Our goal was to determine if breastfeeding provides any protection against urinary tract infection (UTI) and if vitamin D supplementation imposes any additional risks for UTI in infants < 3 months of age. In this study, 40% of the children who had urine cultures were breastfed, and 18.7% of the children were exclusively breastfed. Twenty percent of all of the urine cultures tested positive, and this number was greater in females (22.5%) than in males (18.1%, P <.05). There was no significant difference between the rates of positive urine cultures in exclusively breastfed (22% vs 21%, nonsignificant [NS]) formula-fed infants. The relative risk of UTI with breastfeeding versus formula feeding was 1.03 (0.58-1.82), and any breastfeeding versus no breastfeeding was 0.92 (0.58-1.45). Vitamin D supplementation increased the UTI risk, with a relative risk of 1.76 (1.07-2.91, P <.05). However, only formula-fed infants showed an increased risk of UTI after vitamin D supplementation.
- American Academy of Pediatrics (AAP)
- Urinary tract infection

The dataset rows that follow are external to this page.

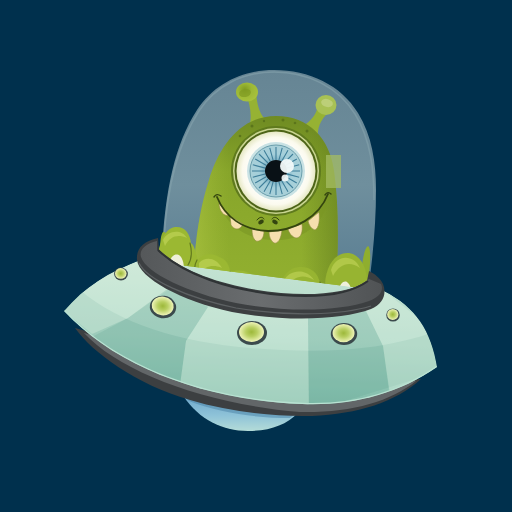
<!DOCTYPE html>
<html lang="en">
<head>
<meta charset="utf-8">
<title>Alien in a flying saucer</title>
<style>
:root {
  --night: #00304d;
  --glass: #6d8c9b;
  --skin: #8dab2c;
  --skin-light: #a9c23c;
  --skin-dark: #5f7a1d;
  --ink: #34450f;
  --tooth: #f6dfae;
  --ring: #5d6062;
  --ring-dark: #3c3f41;
  --hull-line: #3b4a4c;
}
html, body { margin: 0; width: 512px; height: 512px; overflow: hidden; background: var(--night); }
svg { display: block; }
.ink-line { fill: none; stroke: var(--ink); stroke-linecap: round; }
.tooth { fill: var(--tooth); stroke: #8a8a3c; stroke-width: .6; }
.panel-light { fill: #e6f7e6; opacity: .3; }
.panel-dark { fill: #5aa08d; opacity: .22; }
</style>
</head>
<body>
<svg width="512" height="512" viewBox="0 0 512 512" role="img" aria-label="One-eyed green alien smiling inside a flying saucer">
  <defs>
    <linearGradient id="glass-fill" x1="0" y1="0" x2="0" y2="1">
      <stop offset="0" stop-color="#668594"/><stop offset=".5" stop-color="#6f8f9d"/><stop offset="1" stop-color="#567b91"/>
    </linearGradient>
    <linearGradient id="skin-fill" x1="0" y1="0" x2="0" y2="1">
      <stop offset="0" stop-color="#6f8b22"/><stop offset=".3" stop-color="#87a52a"/><stop offset="1" stop-color="#93b130"/>
    </linearGradient>
    <linearGradient id="skin-side" x1="0" y1="0" x2="1" y2="0">
      <stop offset="0" stop-color="#b5cc48" stop-opacity=".5"/><stop offset=".25" stop-color="#a9c23c" stop-opacity="0"/>
      <stop offset=".75" stop-color="#56701a" stop-opacity="0"/><stop offset="1" stop-color="#56701a" stop-opacity=".45"/>
    </linearGradient>
    <linearGradient id="hull-fill" x1=".55" y1="0" x2=".45" y2="1">
      <stop offset="0" stop-color="#c6e4d3"/><stop offset=".55" stop-color="#afd8c8"/><stop offset="1" stop-color="#8cc5b3"/>
    </linearGradient>
    <linearGradient id="ring-fill" x1="0" y1="0" x2="1" y2="0">
      <stop offset="0" stop-color="#55585a"/><stop offset=".5" stop-color="#6a6d6f"/><stop offset="1" stop-color="#505355"/>
    </linearGradient>
    <linearGradient id="beam-fill" x1="0" y1="0" x2="0" y2="1">
      <stop offset="0" stop-color="#6fa9cc"/><stop offset=".55" stop-color="#8fc3d8"/><stop offset="1" stop-color="#b4dcd8"/>
    </linearGradient>
    <radialGradient id="lamp-fill">
      <stop offset="0" stop-color="#9db83a"/><stop offset=".45" stop-color="#b9cf62"/><stop offset="1" stop-color="#eef3b8"/>
    </radialGradient>
    <radialGradient id="knob-fill" cx=".4" cy=".35" r=".7">
      <stop offset="0" stop-color="#7f9c22"/><stop offset=".45" stop-color="#9cb835"/><stop offset="1" stop-color="#a9c23c"/>
    </radialGradient>
    <radialGradient id="eyeball-fill">
      <stop offset=".6" stop-color="#ffffff"/><stop offset=".85" stop-color="#fbfaee"/><stop offset="1" stop-color="#e6e8c4"/>
    </radialGradient>
    <radialGradient id="iris-fill">
      <stop offset=".3" stop-color="#6fa6bb"/><stop offset=".65" stop-color="#a4cfda"/><stop offset="1" stop-color="#a9d0d8"/>
    </radialGradient>
    <clipPath id="hull-clip"><path d="M64 311C84 287 109 272 140 260L384 291C416 307 431 331 437 367C398 394 352 406 302 404C205 400 117 368 64 311Z"/></clipPath>
    <clipPath id="cockpit-clip"><path d="M120 50H400V282H368C350 293 318 296 286 294C232 290 186 276 158 250V238H120Z"/></clipPath>
    <g id="lamp">
      <ellipse rx="15" ry="12" fill="var(--hull-line)"/>
      <ellipse cx="-.5" cy="-1" rx="12.5" ry="10" fill="url(#lamp-fill)"/>
    </g>
    <g id="iris-rays" stroke="#3f7f9a" stroke-width="1.1">
      <path d="M0-11V-24M0 11V24M-11 0H-24M11 0H24M8-8L17-17M-8-8L-17-17M8 8L17 17M-8 8L-17 17"/>
    </g>
  </defs>

  <rect width="512" height="512" fill="var(--night)"/>

  <g id="underside">
    <path d="M184 397C199 419 222 431 248 431C270 431 286 425 298 413Z" fill="url(#beam-fill)"/>
    <path d="M189 401C220 413 255 418 290 418L298 412L184 396Z" fill="#4f87aa" opacity=".55"/>
    <path d="M75 328C92 352 135 384 190 400C230 412 275 417 312 416C358 414 396 402 421 379L300 390Z" fill="var(--ring-dark)"/>
    <path d="M84 333C120 372 205 404 300 412C350 413 390 402 416 381L300 390Z" fill="#626668"/>
  </g>

  <g id="cockpit" clip-path="url(#cockpit-clip)">
    <path id="dome" d="M162 252C165 190 175 144 197 110C215 83 243 70 274 70C309 70 341 85 358 113C372 136 376 162 376 190C376 224 373 255 368 292L270 300Z" fill="url(#glass-fill)"/>
    <path d="M164 240C167 187 177 145 199 111C216 85 244 72 274 72C308 72 338 87 355 114C371 140 374 171 374 200" fill="none" stroke="#86a3ae" stroke-width="1.5" opacity=".6"/>

    <g id="alien">
      <path d="M160 252C160 241 161 234 163 232C167 231 167 238 167 243ZM360 286C362 262 364 248 368 246C372 249 370 270 367 288Z" fill="#8fae2e"/>
      <g id="antennae">
        <path d="M246 94L256 92C257 106 260 115 267 121L247 131C253 121 251 107 246 94Z" fill="#96b233"/>
        <ellipse cx="247" cy="92" rx="11" ry="9.5" fill="url(#knob-fill)"/>
        <ellipse cx="245" cy="93" rx="6" ry="4" fill="#7f9b22" opacity=".7" transform="rotate(-12 245 93)"/>
        <path d="M318 106L329 112C320 120 317 128 318 139L303 126C311 121 316 115 318 106Z" fill="#96b233"/>
        <ellipse cx="326" cy="105" rx="10.5" ry="10" fill="#a8c154"/>
        <ellipse cx="327" cy="103" rx="6" ry="4" fill="#bccf78" transform="rotate(15 327 103)"/>
      </g>
      <path id="body" d="M193 292C194 245 199 211 209 180C219 147 240 116 276 116C309 116 330 139 334 171C339 207 339 250 335 300H193Z" fill="url(#skin-fill)"/>
      <path d="M193 292C194 245 199 211 209 180C219 147 240 116 276 116C309 116 330 139 334 171C339 207 339 250 335 300H193Z" fill="url(#skin-side)"/>
      <path d="M326 155H341V188H326Z" fill="#a5bd63" opacity=".75"/>
      <g fill="#5b751b">
        <circle cx="252" cy="126" r="1.5"/><circle cx="264" cy="121" r="1.2"/><circle cx="283" cy="120" r="1.5"/>
        <circle cx="295" cy="123" r="1.3"/><circle cx="307" cy="131" r="1.5"/><circle cx="240" cy="136" r="1.3"/>
      </g>

      <g id="eye">
        <circle cx="276" cy="171" r="45" fill="#5f7a1d"/>
        <circle cx="276" cy="171" r="43" fill="#c9d591"/>
        <circle cx="276" cy="171" r="41.5" fill="#4d6417"/>
        <circle cx="276" cy="171" r="39.5" fill="url(#eyeball-fill)"/>
        <circle cx="276" cy="171" r="29" fill="#c9e2e4"/>
        <circle cx="276" cy="171" r="26" fill="url(#iris-fill)" stroke="#699dab"/>
        <g transform="translate(276 171)">
          <use href="#iris-rays"/>
          <use href="#iris-rays" transform="rotate(15)"/>
          <use href="#iris-rays" transform="rotate(30)"/>
        </g>
        <circle cx="276" cy="171" r="11" fill="#091116"/>
        <circle cx="287" cy="166" r="7" fill="#f4fafa" opacity=".95"/>
        <circle cx="285" cy="178" r="3.5" fill="#f4fafa" opacity=".9"/>
      </g>

      <g id="mouth">
        <path d="M216 194C225 217 243 230 268 231C295 231 319 218 329 193C328 222 303 243 270 240C241 238 222 221 216 194Z" fill="#7a9624" opacity=".6"/>
        <path class="tooth" d="M219 203L229 215C224 217 219 211 219 203Z"/>
        <path class="tooth" d="M230 216L243 224C240 231 234 230 231 225Z"/>
        <path class="tooth" d="M252 229L264 231C264 239 260 242 256 241C253 239 252 234 252 229Z"/>
        <path class="tooth" d="M269 232L282 230C281 239 278 244 274 243C271 241 269 237 269 232Z"/>
        <path class="tooth" d="M288 229L302 224C303 232 301 238 296 238C292 237 289 233 288 229Z"/>
        <path class="tooth" d="M308 221L319 212C320 220 319 228 315 230C311 229 309 225 308 221Z"/>
        <path class="ink-line" stroke-width="1.8" d="M217 197C225 217 243 230 268 231C295 231 319 217 328 194"/>
        <path class="ink-line" stroke-width="1.4" d="M214 197C216 194 218 194 221 196M325 195C327 192 329 192 331 194"/>
        <g fill="var(--ink)">
          <ellipse cx="261" cy="222" rx="3" ry="2" transform="rotate(-30 261 222)"/>
          <ellipse cx="275" cy="222" rx="3" ry="2" transform="rotate(30 275 222)"/>
        </g>
        <path class="ink-line" stroke-width="1" d="M257 220C260 216 263 217 264 219M272 219C273 217 276 216 279 220"/>
      </g>

      <g id="hands">
        <path d="M158 254C160 243 164 229 175 227C185 226 190 234 191 243C195 246 196 254 198 260C202 254 212 252 219 257C226 259 230 266 230 272C240 268 254 272 257 282L258 300H190Z" fill="#9bb832"/>
        <path d="M163 240C167 231 181 228 187 238C178 234 170 236 165 246ZM199 263C206 256 216 258 222 268C213 264 205 266 199 274Z" fill="#b4cb4b"/>
        <path class="ink-line" stroke-width="1.2" opacity=".55" d="M190 243C192 251 192 259 188 265M197 260C194 265 194 271 196 277M230 272C226 276 225 282 226 287"/>
        <path d="M170 262C171 255 177 252 181 257C184 262 184 267 184 271Z" fill="#eef0da"/>
        <path d="M278 300C279 279 287 267 301 267C311 267 318 273 320 283L325 284C326 266 335 252 349 253C361 255 367 268 367 282V300Z" fill="#97b431"/>
        <path d="M284 281C288 270 306 267 314 280C304 274 294 275 286 288ZM331 270C336 254 354 254 360 268C350 261 340 263 333 276Z" fill="#b1c849"/>
        <path class="ink-line" stroke-width="1.2" opacity=".5" d="M320 282C321 287 319 291 316 294M325 284C325 288 327 291 329 293M290 294C291 287 297 283 305 286"/>
        <path d="M338 293C339 285 343 280 347 282C351 285 351 289 351 293Z" fill="#eef0da"/>
        <path d="M228 288C231 277 249 275 256 290L258 296Z" fill="#87a52a"/>
      </g>
    </g>
  </g>

  <g id="hull" clip-path="url(#hull-clip)">
    <path d="M64 311C84 287 109 272 140 260L384 291C416 307 431 331 437 367C398 394 352 406 302 404C205 400 117 368 64 311Z" fill="url(#hull-fill)"/>
  </g>

  <g id="hull-panels" clip-path="url(#hull-clip)">
    <path class="panel-dark" d="M60 305L80 290C120 324 180 342 250 348C320 354 380 351 434 332L445 370L300 415L100 365Z"/>
    <path class="panel-light" d="M109 273L142 260L168 290L128 318L92 334L64 311L83 292Z"/>
    <path class="panel-dark" d="M128 318L170 287L208 307L186 341L180 385L90 338Z" opacity=".5"/>
    <path class="panel-light" d="M208 307L308 317L309 410L180 385L186 341Z" opacity=".6"/>
    <path class="panel-dark" d="M308 317L365 309L383 346L390 400L309 410Z"/>
    <path class="panel-light" d="M365 309L384 291L440 335V370L390 395L383 346Z"/>
    <path d="M64 311C117 368 205 400 302 404C352 406 398 394 437 367" fill="none" stroke="#b9e2d2" stroke-width="2.5"/>
  </g>

  <g id="collar">
    <path d="M158 238C143 241 136 249 137 260C139 278 181 301 232 312C286 322 342 320 371 309C383 304 387 294 383 284C380 278 375 274 369 271L367 281C349 293 316 296 281 293C229 288 184 273 159 250Z" fill="var(--ring-dark)"/>
    <path d="M157 241C145 244 139 250 141 257C146 273 188 293 236 303C290 313 340 311 369 301C380 297 384 290 381 284L369 279C349 295 313 298 281 295C228 290 183 275 157 250Z" fill="url(#ring-fill)"/>
    <path d="M158 250C184 275 229 290 281 295C316 298 349 295 368 281" fill="none" stroke="#2f3335" stroke-width="2"/>
    <path d="M139 263C147 280 188 298 236 308C288 317 342 315 371 306" fill="none" stroke="#74787a" stroke-width="1.2" opacity=".6"/>
  </g>

  <g id="lamps">
    <use href="#lamp" transform="translate(121 274) scale(.46 .54)"/>
    <use href="#lamp" transform="translate(163 307) rotate(8) scale(.88 .94)"/>
    <use href="#lamp" transform="translate(252 333)"/>
    <use href="#lamp" transform="translate(344 334) scale(.88 .92)"/>
    <use href="#lamp" transform="translate(393 315) scale(.45 .55)"/>
  </g>
</svg>
</body>
</html>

- Vitamin D recommendation
ASJC Scopus subject areas
- Pediatrics, Perinatology, and Child Health